Effects of layered heterogeneity in subsurface geologic materials on solute transport under field conditions: A case study from northeastern Iowa, USA
Agriculture, Capillary barrier, Contamination, Unsaturated zone, USA

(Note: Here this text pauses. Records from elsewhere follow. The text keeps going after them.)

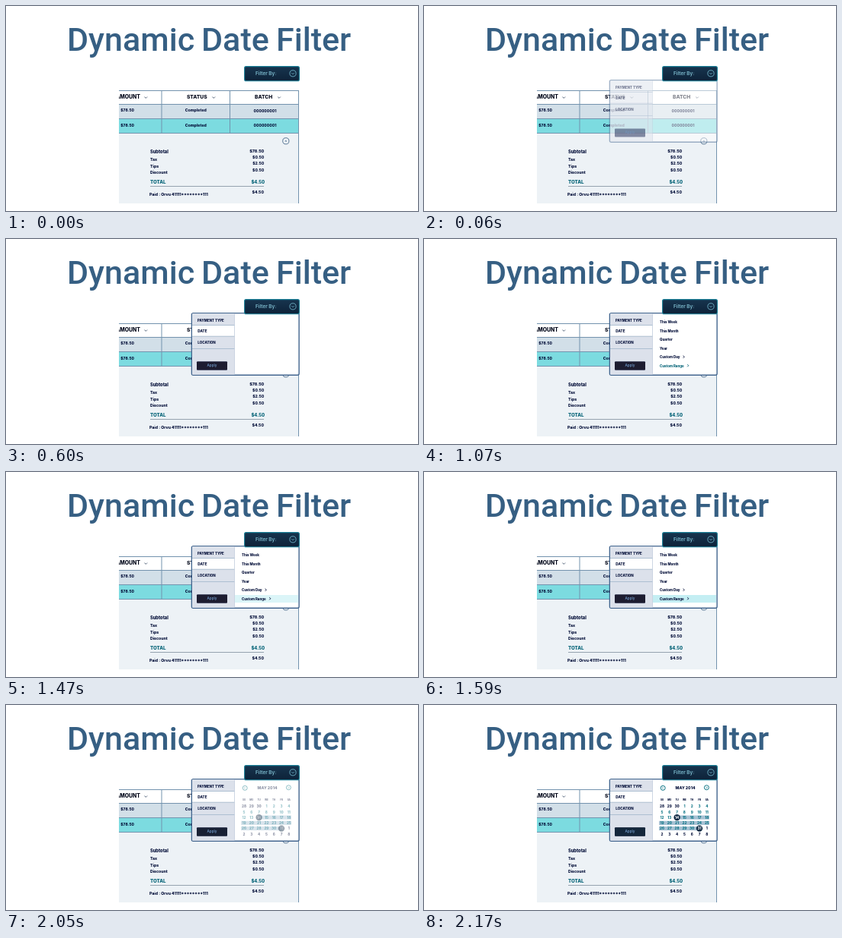
These frames come from a looping animation (540 by 270 pixels, 4940 ms). An HTML page with a canvas:

```html
<!DOCTYPE html>
<html lang="en">
<head>
<meta charset="utf-8">
<title>Dynamic Date Filter</title>
<style>
  html, body { margin: 0; width: 100%; height: 100%; overflow: hidden; background: #fff; }
  canvas { display: block; width: 540px; height: 270px; }
</style>
</head>
<body>
<canvas id="stage"></canvas>
<script>
const LOOP = 4940, STEP = 30;
const NAVY = '#030e38', TEAL = '#046377', EDGE = '#7393ae';
const canvas = document.getElementById('stage');
const ctx = canvas.getContext('2d');
const dpr = window.devicePixelRatio || 1;
canvas.width = 540 * dpr;
canvas.height = 270 * dpr;

// Progress that already shows its first step at the start time.
const fade = (t, from, to) => t < from ? 0 : Math.min(1, (t - from + STEP) / (to - from + STEP));

function text(str, x, y, size, color = NAVY, align = 'left', weight = 800) {
  ctx.font = `${weight} ${size}px Inter, "Open Sans", sans-serif`;
  ctx.fillStyle = color;
  ctx.textAlign = align;
  ctx.fillText(str, x, y);
}

function rect(x, y, w, h, color) {
  ctx.fillStyle = color;
  ctx.fillRect(x, y, w, h);
}

function box(x, y, w, h, r, fill, stroke, width = 1) {
  ctx.beginPath();
  ctx.roundRect(x, y, w, h, r);
  ctx.fillStyle = fill;
  ctx.fill();
  if (!stroke) return;
  ctx.strokeStyle = stroke;
  ctx.lineWidth = width;
  ctx.stroke();
}

function line(points, color, width = 1) {
  ctx.beginPath();
  points.forEach(([x, y]) => ctx.lineTo(x, y));
  ctx.strokeStyle = color;
  ctx.lineWidth = width;
  ctx.stroke();
}

function circle(x, y, r, stroke, width = 0.9, fill) {
  ctx.beginPath();
  ctx.arc(x, y, r, 0, Math.PI * 2);
  if (fill) { ctx.fillStyle = fill; ctx.fill(); }
  if (stroke) { ctx.strokeStyle = stroke; ctx.lineWidth = width; ctx.stroke(); }
}

const down = (x, y, s, color, w = 0.9) =>
  line([[x - s, y - s / 2], [x, y + s / 2], [x + s, y - s / 2]], color, w);

// A negative size points left.
const side = (x, y, s, color, w = 0.9) =>
  line([[x - s / 2, y - Math.abs(s)], [x + s / 2, y], [x - s / 2, y + Math.abs(s)]], color, w);

function withAlpha(a, draw) {
  if (a <= 0) return;
  ctx.save();
  ctx.globalAlpha *= a;
  draw();
  ctx.restore();
}

function drawTitle() {
  ctx.font = '500 43px Roboto, sans-serif';
  ctx.fillStyle = '#365f83';
  ctx.textAlign = 'left';
  ctx.fillText('Dynamic', 80, 59);
  ctx.fillText('Date', 256, 59);
  ctx.fillText('Filter', 354, 59);
}

function drawTable() {
  ctx.save();
  ctx.beginPath();
  ctx.rect(148, 105, 240, 155);
  ctx.clip();

  rect(148, 129, 235.5, 19, '#d2dfe8');
  rect(148, 148, 235.5, 19, '#7cdbe0');
  rect(148, 167, 235.5, 93, '#edf2f6');
  for (const y of [111.5, 129.5, 148.5, 167.5]) line([[148, y], [384, y]], EDGE);
  for (const x of [204, 293.5]) line([[x, 111], [x, 167]], EDGE);
  line([[383.5, 111], [383.5, 260]], EDGE);

  const ink = '#050a1c';
  text('AMOUNT', 176, 122.3, 6.9, ink, 'right');
  text('STATUS', 237, 122.3, 6.7, ink);
  text('BATCH', 326, 122.3, 6.7, ink);
  for (const x of [183.3, 272.3, 358]) down(x, 120.5, 1.8, '#42546b');
  for (const y of [139, 158.7]) {
    text('$78.50', 150.3, y, 5);
    text('Completed', 234.7, y, 5.2);
    text('000000001', 324.5, y + 0.6, 5);
  }
  ctx.restore();
}

function drawReceipt() {
  circle(366.8, 177.8, 4.1, '#47688a', 0.9);
  line([[365.9, 176.9], [367.7, 178.7]], '#47688a', 0.8);
  line([[367.7, 176.9], [365.9, 178.7]], '#47688a', 0.8);

  const rows = [
    ['Subtotal', 194, '$78.50', 193, 5.7],
    ['Tax', 204, '$0.50', 200.5, 5.1],
    ['Tips', 212.5, '$2.50', 209, 5.1],
    ['Discount', 221, '$0.50', 217.5, 5.1]
  ];
  for (const [name, y, sum, y2, size] of rows) {
    text(name, 189, y, size);
    text(sum, 338.3, y2, Math.min(size, 5.4), NAVY, 'right');
  }
  text('TOTAL', 189, 234, 6.2, TEAL);
  text('$4.50', 339, 233.5, 5.9, TEAL, 'right');
  line([[189, 237.5], [338, 237.5]], '#8d9aa8', 0.9);
  text('Paid : Orvu 41111********111', 188, 249.7, 5.2);
  text('$4.50', 338, 247, 5.2, NAVY, 'right');
}

function drawButton() {
  const g = ctx.createLinearGradient(0, 79, 0, 99);
  g.addColorStop(0, '#17354f');
  g.addColorStop(1, '#0d2238');
  box(312.6, 79.6, 71.8, 19.2, 2, g, '#1b8198', 1.1);
  text('Filter By:', 327, 91.2, 6.4, '#7fbdd0', 'left', 600);
  circle(376, 88.8, 4.1, '#6fb0c4', 0.9);
  down(376, 89, 1.7, '#6fb0c4');
}

function drawList(t) {
  const hover = fade(t, 1470, 1590);
  if (hover) withAlpha(0.5 + 0.5 * hover, () => rect(300, 162, 83, 10, '#c4eef3'));
  const last = t >= 1070 && t < 1470 ? TEAL : NAVY;
  ['This Week', 'This Month', 'Quarter', 'Year', 'Custom Day', 'Custom Range'].forEach((s, i) => {
    const color = i === 5 ? last : NAVY;
    const y = 111 + i * 11.5;
    text(s, 309, y, 4.4, color);
    if (i > 3) side(i === 4 ? 340.5 : 346, y - 1.8, 1.6, color);
  });
}

function drawCalendar() {
  const colX = c => 312 + c * 9.8;
  const rowY = r => 133.6 + r * 7.25;
  const blue = '#0b7484';
  text('MAY 2014', 342.5, 111.3, 5.1, NAVY, 'center');
  circle(313.2, 109.3, 3, blue, 1);
  circle(370.4, 108.7, 3, blue, 1);
  side(313, 109.3, -1.2, blue, 0.8);
  side(370.6, 108.7, 1.2, blue, 0.8);
  ['SU', 'MO', 'TU', 'WE', 'TH', 'FR', 'SA'].forEach((d, c) =>
    text(d, colX(c), 125.6, 3, NAVY, 'center'));

  const band = '#a8c2d4';
  rect(332, rowY(2) - 2.6, 42, 5.2, band);
  rect(308, rowY(3) - 2.6, 66, 5.2, band);
  rect(308, rowY(4) - 2.6, 53, 5.2, band);
  for (let i = 0; i < 42; i++) {
    const c = i % 7, r = Math.floor(i / 7), day = i - 2;
    const inMonth = day > 0 && day < 32;
    const picked = day === 14 || day === 31;
    if (picked) circle(colX(c), rowY(r), 4.2, null, 0, '#122c45');
    const label = day < 1 ? day + 30 : day > 31 ? day - 31 : day;
    text(label, colX(c), rowY(r) + 1.7, 4.6, picked ? '#fff' : inMonth ? blue : NAVY, 'center');
  }
}

function drawPanel(t) {
  box(243.4, 97.6, 140.7, 81.7, 2, '#fff', '#43668f', 1.4);
  rect(244.1, 98.3, 55.4, 80.3, '#dce1eb');
  withAlpha(fade(t, 540, 600), () => rect(244.1, 114, 55.4, 14, '#fff'));
  for (const y of [113.5, 128.2, 144.5]) line([[244.1, y], [299.5, y]], '#a9bbce', 0.9);
  line([[299.5, 98.3], [299.5, 178.6]], '#bcc8d8', 0.7);
  text('PAYMENT TYPE', 251, 108.6, 4.4);
  text('DATE', 251.3, 123, 4.6);
  text('LOCATION', 251.3, 138, 4.5);

  const apply = color => box(250, 161.6, 40, 10.8, 1, color);
  apply('#1f2a55');
  withAlpha(fade(t, 150, 310), () => apply('#1d1c30'));
  withAlpha(fade(t, 1990, 2170), () => apply('#13263b'));
  text('Apply', 270, 168.4, 4.7, '#749fd0', 'center', 500);

  if (t < 1960) withAlpha(fade(t, 870, 900), () => drawList(t));
  withAlpha(fade(t, 1990, 2170), drawCalendar);
}

function draw(t) {
  ctx.setTransform(dpr, 0, 0, dpr, 0, 0);
  rect(0, 0, 540, 270, '#fff');
  drawTitle();
  drawTable();
  drawReceipt();
  withAlpha(fade(t, 30, 120), () => drawPanel(t));
  drawButton();
}

const start = performance.now();
function tick() {
  draw((performance.now() - start) % LOOP);
  requestAnimationFrame(tick);
}
tick();
</script>
</body>
</html>
```
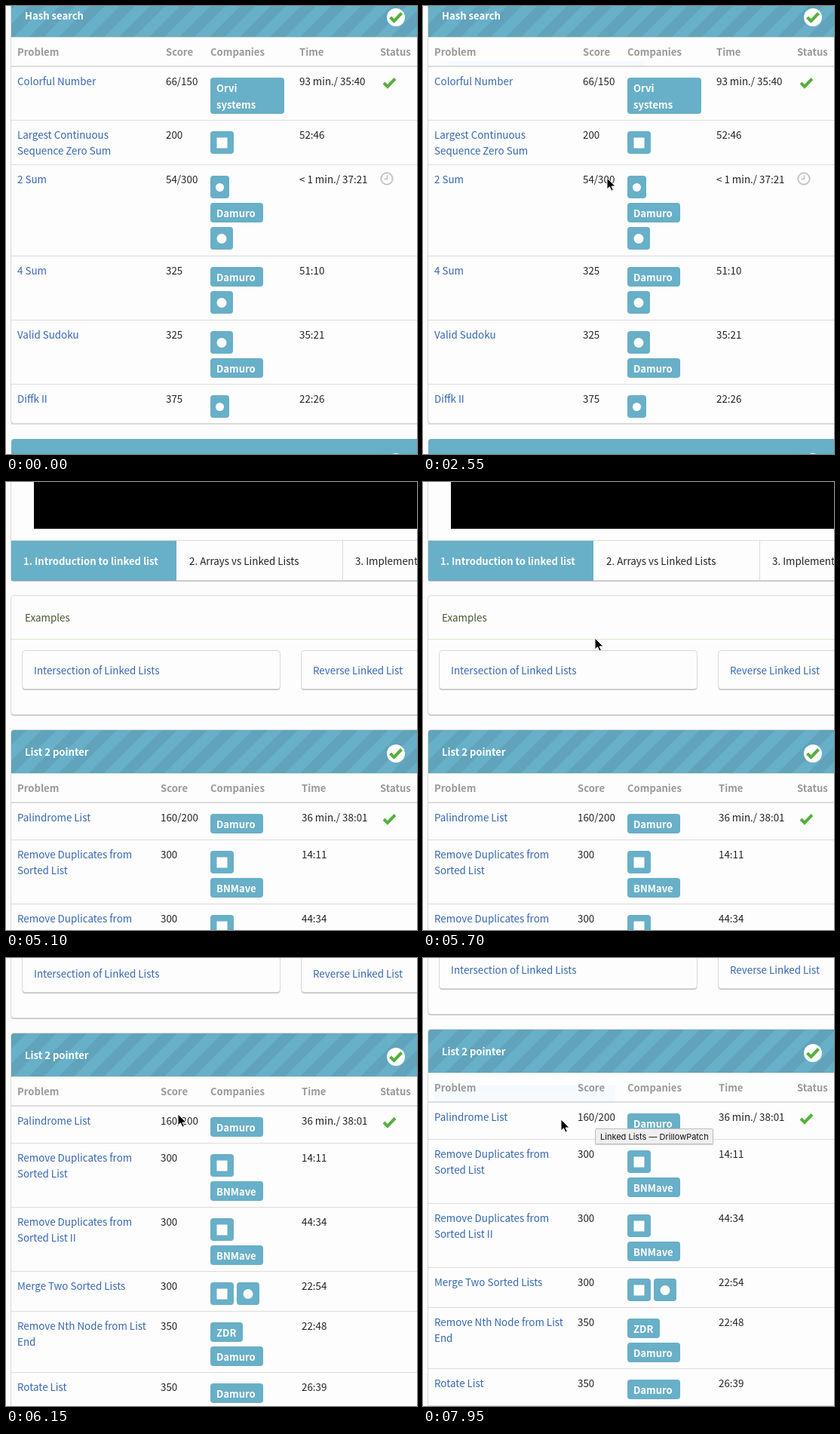
An HTML page for the animation above (8000 ms loop, 545x594 px).

```html
<!DOCTYPE html>
<html lang="en">
<head>
<meta charset="utf-8">
<title>Problem list</title>
<style>
  html, body { margin: 0; width: 100%; height: 100%; overflow: hidden; background: #fcfcfc; }
  svg { display: block; width: 545px; height: 594px; }
  text { font: 13.4px "Noto Sans CJK JP", "Noto Sans CJK SC", "Noto Sans CJK", "Open Sans", sans-serif; fill: #222; white-space: pre; }
  .bold { font-weight: 600; font-size: 13.1px; }
  .link { fill: #3567b0; }
  .head { fill: #999; }
  .white { fill: #fff; }
  .olive { fill: #46562f; }
  .tip { font: 11px Inter, "Liberation Sans", sans-serif; fill: #111; }
</style>
</head>
<body>
<svg id="stage" viewBox="0 0 545 594">
  <defs>
    <pattern id="stripes" width="40" height="40" patternUnits="userSpaceOnUse" patternTransform="translate(7 0)">
      <path d="M0 0H20L0 20ZM40 0V20L20 40H0Z" fill="#60a3bb"/>
    </pattern>
  </defs>
</svg>
<script>
const LOOP = 8000, STEP = 150;
const TEAL = '#68afc8', LINE = '#dcdcdc', TINT = '#f4faff', GREEN = '#55b03c';
const stage = document.getElementById('stage');

function add(parent, tag, attrs = {}, content) {
  const el = document.createElementNS('http://www.w3.org/2000/svg', tag);
  for (const key in attrs) el.setAttribute(key, attrs[key]);
  if (content) el.textContent = content;
  return parent.appendChild(el);
}
const group = parent => add(parent, 'g');
const box = (g, x, y, width, height, fill, rx = 0, more = {}) =>
  add(g, 'rect', { x, y, width, height, fill, rx, ...more });
const dot = (g, cx, cy, r, fill, more = {}) => add(g, 'circle', { cx, cy, r, fill, ...more });
const write = (g, x, y, content, style = '') => add(g, 'text', { x, y, class: style }, content);

function panel(g, x, y, w, h) {
  box(g, x - .5, y + 1, w + 1, h, '#c2c2c2', 4);
  box(g, x - .5, y - .5, w + 1, h, '#fdfdfd', 4, { stroke: '#d8d8d8' });
}

function check(g, x, y) {
  add(g, 'path', { d: `M${x - 7.5} ${y}l5 5 10-10.5`, fill: 'none', stroke: GREEN, 'stroke-width': 4 });
}

function titleBar(g, top, title, striped) {
  const shape = `M7 ${top + 57}V${top + 4}q0-4 4-4H545V${top + 57}Z`;
  add(g, 'path', { d: shape, fill: TEAL });
  if (striped) {
    const bar = group(g);
    bar.setAttribute('transform', `translate(0 ${top})`);
    add(bar, 'path', { d: 'M7 57V4q0-4 4-4H545V57Z', fill: 'url(#stripes)' });
  }
  write(g, 25, top + 34, title, 'bold white');
  dot(g, 517, top + 31, 12, '#fff');
  check(g, 517, top + 31);
}

// Company tags: text badges, or a badge with one plain white shape
const TAGS = {
  orvi: { w: 98, h: 48, lines: ['Orvi', 'systems'] },
  damuro: { w: 70, h: 26, lines: ['Damuro'] },
  bnmave: { w: 70, h: 26, lines: ['BNMave'] },
  zdr: { w: 43, h: 26, lines: ['ZDR'] },
  square: { w: 31, h: 30, size: 14 },
  small: { w: 25, h: 30, r: 5.5 },
  round: { w: 30, h: 30, r: 6.5 }
};

function badge(g, x, y, { w, h, lines, size, r }) {
  box(g, x, y, w, h, TEAL, 4);
  if (lines) lines.forEach((s, i) => write(g, x + 8, y + 19 + 22 * i, s, 'bold white'));
  else if (size) box(g, x + (w - size) / 2, y + (h - size) / 2 + .5, size, size, '#fff');
  else dot(g, x + w / 2, y + h / 2 + .5, r, '#fff');
}

function clock(g, x, y) {
  dot(g, x, y, 7.7, 'none', { stroke: '#c4c4c4', 'stroke-width': 1.9 });
  add(g, 'path', { d: `M${x + .5} ${y - 5}v5.5h-4`, fill: 'none', stroke: '#c4c4c4', 'stroke-width': 1.5 });
}

function table(g, top, title, scoreX, timeX, rows) {
  titleBar(g, top, title, true);
  box(g, 7, top + 57, 538, 1, '#d9e8d0');
  const heads = [[15, 'Problem'], [scoreX, 'Score'], [271, 'Companies'], [timeX, 'Time'], [496, 'Status']];
  for (const [x, s] of heads) write(g, x, top + 82, s, 'bold head');
  box(g, 7, top + 95, 538, 2, LINE);
  let y = top + 96;
  for (const [names, score, tags, time, status] of rows) {
    names.split('|').forEach((s, i) => write(g, 15, y + 25 + 21 * i, s, 'link'));
    write(g, scoreX, y + 25, score);
    write(g, timeX, y + 25, time);
    if (status) status(g, status === check ? 508.5 : 505, y + (status === check ? 22 : 19));
    let tagY = y + 15;
    for (const line of tags.split('|')) {
      let x = 271, height = 0;
      for (const name of line.split(' ')) {
        badge(g, x, tagY, TAGS[name]);
        x += TAGS[name].w + 4;
        height = TAGS[name].h;
      }
      tagY += height + 6;
    }
    y = Math.max(tagY + 2, y + 17 + 21 * names.split('|').length);
    box(g, 7, y, 538, 1, LINE);
  }
}

// First page
const hashPage = group(stage);
panel(hashPage, 7, -16, 560, 570);
const headTint = box(hashPage, 34, 73, 259, 6, TINT);
const exitTint = box(hashPage, 232, 41, 123, 37, TINT);
table(hashPage, -16, 'Hash search', 212, 389, [
  ['Colorful Number', '66/150', 'orvi', '93 min./ 35:40', check],
  ['Largest Continuous|Sequence Zero Sum', '200', 'square', '52:46'],
  ['2 Sum', '54/300', 'small|damuro|round', '< 1 min./ 37:21', clock],
  ['4 Sum', '325', 'damuro|round', '51:10'],
  ['Valid Sudoku', '325', 'round|damuro', '35:21'],
  ['Diffk II', '375', 'small', '22:26']
]);
titleBar(hashPage, 574, '', false);

// Second page, laid out around the top of its table
const listPage = group(stage);
box(listPage, 0, 0, 545, 594, '#fcfcfc');
const scroller = group(listPage);
panel(scroller, 7, -500, 560, 302);
box(scroller, 37, -500, 508, 233, '#000');
box(scroller, 7, -252, 538, 1, LINE);
box(scroller, 7, -251, 219, 53, TEAL);
box(scroller, 446, -251, 1, 53, LINE);
write(scroller, 23, -219, '1. Introduction to linked list', 'bold white');
write(scroller, 243, -219, '2. Arrays vs Linked Lists');
write(scroller, 463, -219, '3. Implementation');
panel(scroller, 7, -178, 560, 158);
write(scroller, 25, -144, 'Examples', 'olive');
box(scroller, 7, -121, 538, 1, '#d9e8cc');
panel(scroller, 22, -105, 341, 51);
panel(scroller, 392, -105, 341, 51);
write(scroller, 37, -74, 'Intersection of Linked Lists', 'link');
write(scroller, 407, -74, 'Reverse Linked List', 'link');
panel(scroller, 7, 0, 560, 900);
const listTint = box(scroller, 15, 74, 240, 21, TINT);
table(scroller, 0, 'List 2 pointer', 205, 392, [
  ['Palindrome List', '160/200', 'damuro', '36 min./ 38:01', check],
  ['Remove Duplicates from|Sorted List', '300', 'square|bnmave', '14:11'],
  ['Remove Duplicates from|Sorted List II', '300', 'square|bnmave', '44:34'],
  ['Merge Two Sorted Lists', '300', 'square round', '22:54'],
  ['Remove Nth Node from List|End', '350', 'zdr|damuro', '22:48'],
  ['Rotate List', '350', 'damuro', '26:39']
]);

const tooltip = group(stage);
box(tooltip, 228, 228, 157, 20, '#000', 1, { opacity: .15 });
box(tooltip, 228.5, 226.5, 156, 20, '#efefef', 1, { stroke: '#bdbdbd' });
write(tooltip, 235, 240.5, 'Linked Lists — DrillowPatch', 'tip');

const cursor = add(stage, 'path', {
  d: 'M0 0V15L3.5 11.8 6 17.2 8.4 16.1 6 11H11Z',
  fill: '#000', stroke: '#fff', 'stroke-width': 1
});

// Each step is [time, value], held until the next one
function play(el, prop, steps) {
  const frames = steps.map(([time, value]) => ({ offset: time / LOOP, [prop]: value, easing: 'step-end' }));
  frames.push({ offset: 1, [prop]: steps[steps.length - 1][1] });
  el.animate(frames, { duration: LOOP, iterations: Infinity });
}
const showFrom = (el, time) => play(el, 'opacity', [[0, 0], [time, 1]]);
const move = (x, y) => `translate(${x}px, ${y}px)`;
const away = move(-60, 0);
const path = (start, points) => points.map(([x, y], i) => [start + i * STEP, move(x, y)]);

showFrom(listPage, 5100);
showFrom(headTint, 900);
showFrom(exitTint, 4050);
showFrom(listTint, 7050);
showFrom(tooltip, 6600);
play(scroller, 'transform', [[0, 329], [6000, 176], [6150, 100], [6300, 95]].map(([t, y]) => [t, move(0, y)]));
play(cursor, 'transform', [
  [0, away],
  ...path(450, [[36, 196], [82, 152], [142, 112], [200, 86], [248, 74], [270, 74], [280, 77]]),
  ...path(1500, [[276, 98], [258, 122], [236, 142], [216, 158], [213, 172], [226, 186], [241, 197]]),
  ...path(2550, [[244, 228], [252, 246], [244, 260], [226, 256], [211, 242], [226, 229], [252, 225], [233, 233]]),
  ...path(3900, [[268, 146], [340, 20]]),
  [4200, away],
  ...path(5550, [[234, 185], [228, 207]]),
  ...path(6750, [[170, 190], [84, 172], [16, 186], [92, 214], [186, 234], [244, 222]]),
  ...path(7650, [[236, 200], [206, 192], [183, 214]])
]);
</script>
</body>
</html>
```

In the Cedar River watershed of northeastern Iowa, USA, water quality in 17 out of 20 private wells indicates that groundwater is contaminated with nitrate from agricultural leachates. In nine of the wells, nitrate concentration exceeds the US Environmental Protection Agency recommended maximum contaminant level (MCL) of 45 mg/L (as NO3-) for drinking purposes. Solute-transport investigations determined that the surficial loam sediments, the Quaternary sand and gravel deposits, and the glacial till deposits form layered heterogeneity in the subsurface. The resulting conductivity contrast causes a capillary barrier, thereby altering the mechanisms of vertical tracer movement. Storm-water tracing with potassium bromide, corn fertilizer, and fluorescein dye indicates that macropore flow occurs only within the upper 0.9 m of loamy sediments. An average breakthrough concentration of 204 mg/L bromide at 0.3 m depth on day 3 after the storm event supports the hypothesis of macropore flow in the surficial soils. Fluorescein dye was recovered at a depth of 0.3 m with a peak concentration of 650 μg/L at approximately 5 days after the storm event. The loamy sediment layer is underlain by the Iowan Pebble Band, a pebbly layer admixed with sand, developed in post-glacial time. In the field experiments, preferential flow of the tracers was predominantly vertical within the loamy sediments but rapidly changed to a horizontal matrix flow upon entering the materials of higher saturated hydraulic conductivity in the Pebble Band. The Pebble Band is underlain by low-conductivity deposits of pre-Illinoian till. Even though the upper oxidized portion of the glacial till is reported to have macropores, the Pebble Band prevented deeper infiltration of storm water by maintaining a strong component of horizontal hydraulic gradient. Chemical data indicate that the Pebble Band is a hydraulic-conductivity boundary that abruptly changes the unsaturated-flow mechanism from macropore flow to matrix flow.
Original Publication Date
DOI of published version
Iqbal, Mohammad Z., "Effects of layered heterogeneity in subsurface geologic materials on solute transport under field conditions: A case study from northeastern Iowa, USA" (2000). Faculty Publications. 3661.